Wilson drew inspiration from her Turkish roots. In the culture she grew up in, it was common for people to wear kolonya, a fragrance that often smells of lemon or lavender — and also includes alcohol to kill germs. Turkey actually saw a rise in kolonya sales in the early days of the pandemic.
With the help of family and friends, Wilson and Davis worked on their own take of the product, which they named kleanYa.
But then, in late May, Davis got sick. It was COVID-19. He had to go to the hospital. His oxygen levels were so low he needed to be placed on a ventilator.
He was in the hospital for weeks and was mostly unresponsive. He was eventually taken off the ventilator and, for a moment, Wilson felt something she hadn’t in a while: hope.
"I used to talk to his mom on the way to work, and we were talking about which rehabilitation center we would choose so I could visit him on my way to work and on the way back," Wilson said.
But that feeling didn’t last long.
Davis took a sudden turn for the worse. His blood pressure crashed. The family got a call to come to the hospital — this time to say goodbye.
Hospital restrictions were tight because of the pandemic. Wilson was on her fiance's approved list to be in the room. But when his son and daughter were able to rush to the hospital, she insisted on swapping out her place for his children. Davis was Wilson's soulmate she says, and she wanted to make sure his children got to say their goodbyes in person.
Keith Davis died on June 25, 2020, at the age of 57.
"I just wanted to continue to do the things that he and I — we would do," Wilson said. "We were going to go learn sailing that September, so I just threw myself into a sailing course. It's not the same. I did as much of the stuff that I was able to."
She started to think about kleanYa again —and the groundwork for the product she had started with Davis.
"I want people to know about him," Wilson said.
With the help of family and friends, a website was built. A logo was created. Working on kleanYa turned into a way for Wilson to process her grief.
But it wasn’t easy. One of the most challenging parts was getting approval from the Food and Drug Administration. And then there was the fact that she was working on a project that was a constant reminder that the man she had planned to spend the rest of her life with wasn’t there.
"There were several times that I was like, I just want to pull the plug now," Wilson said. "You have work, and you have life. And I mean, on top of it, you have this support that you missed."
She pushed through.
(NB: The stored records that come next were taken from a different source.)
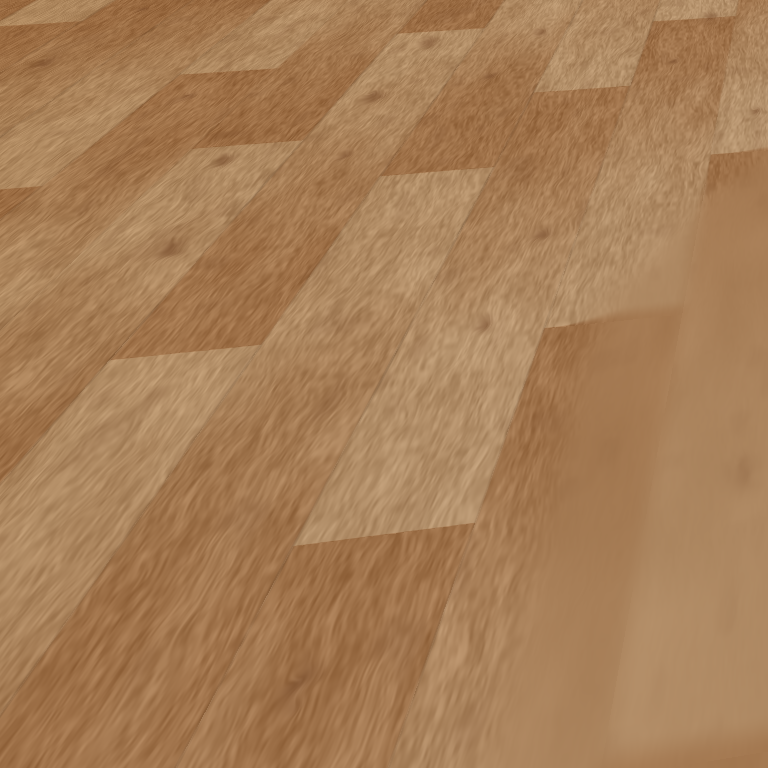
Write a WebGL 2 fragment shader that draws this texture.

```glsl
#version 300 es
precision highp float;

uniform vec2 u_resolution;
out vec4 outColor;

#define LANE_WIDTH 0.1755
#define BOARD_LENGTH 6.12
#define SEAM_WIDTH 0.010
#define SEAM_DEPTH 0.11
#define GRAIN_DEPTH 0.125
#define KNOT_CHANCE 0.36
#define KNOT_SPACING 1.5
#define PALE vec3(0.708, 0.572, 0.425)
#define BROWN vec3(0.628, 0.452, 0.295)
#define KNOT_COLOR vec3(0.45, 0.28, 0.16)

// Vanishing points of the seams (x, y) and of the board ends (z, y)
const vec3 VANISH = vec3(1.065, 1.578, 10.417);

// Stagger of the board ends, lane by lane
const float STAGGER[11] = float[11](
    6.05, 3.53, 1.66, 0.06, 3.70, 0.95, 2.82, 0.38, 5.88, 4.76, 0.26);

float hash(vec2 p) {
    vec3 q = fract(p.xyx * 0.1031);
    q += dot(q, q.yzx + 33.33);
    return fract((q.x + q.y) * q.z);
}

float noise(vec2 p) {
    vec2 i = floor(p), f = fract(p);
    f = f * f * (3.0 - 2.0 * f);
    return mix(mix(hash(i), hash(i + vec2(1, 0)), f.x),
               mix(hash(i + vec2(0, 1)), hash(i + vec2(1, 1)), f.x), f.y);
}

float boardPosition(float lane, float along) {
    return (along - STAGGER[clamp(int(lane), 0, 10)]) / BOARD_LENGTH;
}

// Each board fades from a pale end to a brown one; every third group is turned
float boardTone(float lane, float along, float soft) {
    float t = fract(boardPosition(lane, along));
    if (mod(floor(lane / 3.0), 3.0) == 1.0) t = 1.0 - t;
    return (1.0 - smoothstep(0.1, 0.95, t)) * smoothstep(0.0, soft / BOARD_LENGTH, t);
}

// One possible knot in each cell of a lane
float knot(vec2 floorPos) {
    vec2 p = floorPos / vec2(1.0, KNOT_SPACING);
    vec2 cell = floor(p);
    float exists = step(hash(cell + 71.0), KNOT_CHANCE);
    vec2 center = 0.28 + 0.44 * vec2(hash(cell + 13.0), hash(cell + 37.0));
    float size = mix(0.4, 1.0, hash(cell + 5.0));
    vec2 d = (fract(p) - center) * vec2(1.0, KNOT_SPACING) / (vec2(0.1, 0.15) * size);
    d += 0.9 * (noise(floorPos * vec2(16.0, 9.0)) - 0.5);
    return exists * exp(-dot(d, d));
}

void main() {
    vec2 uv = gl_FragCoord.xy / u_resolution;

    // Perspective: x counts lanes, y runs along the boards
    float depth = VANISH.y - uv.y;
    vec2 pos = vec2((VANISH.x - uv.x) / (depth * LANE_WIDTH) - 0.02,
                    (VANISH.z - uv.x) / depth);
    vec2 pixel = fwidth(pos);

    // Unfocused sheet in the lower right
    float rise = max(uv.y - 0.5, 0.0);
    float sheetEdge = 0.612 + 0.23 * uv.y + 2.0 * rise * rise;
    float blur = smoothstep(-0.03, 0.06, uv.x - sheetEdge);

    // Board tones, blended across the nearest seam
    float seam = floor(pos.x + 0.5);
    float side = pos.x - seam;
    vec2 soft = pixel * 1.2 + blur * vec2(0.1, 0.2);
    float tone = mix(boardTone(seam - 1.0, pos.y, soft.y),
                     boardTone(seam, pos.y, soft.y),
                     smoothstep(-soft.x, soft.x, side));
    tone = mix(tone, 0.4, 0.45 * blur);

    // Grain: own offset for each board, bent around the knots
    float lane = floor(pos.x);
    float board = floor(boardPosition(lane, pos.y));
    vec2 wood = pos + 40.0 * vec2(hash(vec2(lane, board + 9.0)), hash(vec2(board + 3.0, lane)));
    float spot = knot(pos);
    wood.x += 0.1 * noise(wood * vec2(3.0, 1.3)) + 0.03 * noise(wood * vec2(8.0, 5.0)) + 0.07 * spot;
    float broad = noise(wood * vec2(4.0, 1.6)) - 0.5;
    float streak = noise(wood * vec2(20.0, 2.5)) - 0.5;
    float fibre = noise(wood * vec2(44.0, 6.0)) - 0.5;
    float pore = noise(wood * vec2(68.0, 14.0)) - 0.5;
    float focus = 1.0 - 0.93 * blur;
    float grain = 0.25 * broad + focus * (0.3 * streak + 0.6 * fibre + 0.65 * pore);

    vec3 color = mix(BROWN, PALE, clamp(tone + 0.3 * broad * focus, 0.0, 1.0));
    color += GRAIN_DEPTH * grain * vec3(0.95, 1.0, 1.0);

    // Knots and faint stains
    float stain = smoothstep(0.7, 0.95, noise(wood * vec2(6.0, 3.2) + 17.0));
    color = mix(color, KNOT_COLOR, (0.5 * spot + 0.14 * stain) * (1.0 - 0.6 * blur));

    // Thin seams, broken and of uneven strength
    float line = 1.0 - smoothstep(SEAM_WIDTH * 0.5, SEAM_WIDTH * 0.5 + pixel.x, abs(side));
    float strength = mix(0.2, 1.0, hash(vec2(seam, 4.0))) * (0.4 + 0.6 * noise(vec2(seam, pos.y * 3.0)));
    color *= 1.0 - SEAM_DEPTH * line * strength * (1.0 - blur);

    // Warmer far left, cooler light on the right
    float warmth = clamp(0.75 * uv.y - 0.9 * uv.x + 0.25, 0.0, 1.0);
    color *= mix(vec3(1.0), vec3(0.96, 0.92, 0.85), warmth);
    outColor = vec4(color, 1.0);
}
```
She decided one night to stay up as long it would take to finish the FDA paperwork. She hit submit. Within a week, she was notified she could move on to the next step of the registration process. She felt like Davis had been there with her the entire time. When she got the news the FDA paperwork was filled out correctly, she said she looked up.
"I'm like, 'Hey, you're there,'" she remembers saying. "'You're with me.' I felt that way, I mean, so many times."
Wilson's goal is to turn kleanYa into a nonprofit that will support other families who have lost loved ones to COVID-19. She hopes to reach that nonprofit status by Dec. 11, 2021. That will mark the anniversary of launching kleanYa — and it’s Davis' birthday.
Wilson said she knows Davis is still watching over her. One of the ways she stays connected to him is by listening to his voice. She kept all 27 voicemails he left her over the course of their relationship.
"I listen every day," she said. "It's a ritual. Every day I listen to his voice."
Their relationship was short in time, but Wilson says it was meaningful in what she and Davis were able to accomplish together.
"It was very short, but sometimes short doesn't mean nothing," she said. "And he's here in spirit."
When Wilson listens to Davis' voice, when she works on the product she had dreamed up with the person she loves, she says she feels like she can get through another day. She says Davis was a really great guy — and then corrects herself.
He is a great guy, she says. Having known him is part of what gives her the strength to keep putting one foot in front of the other.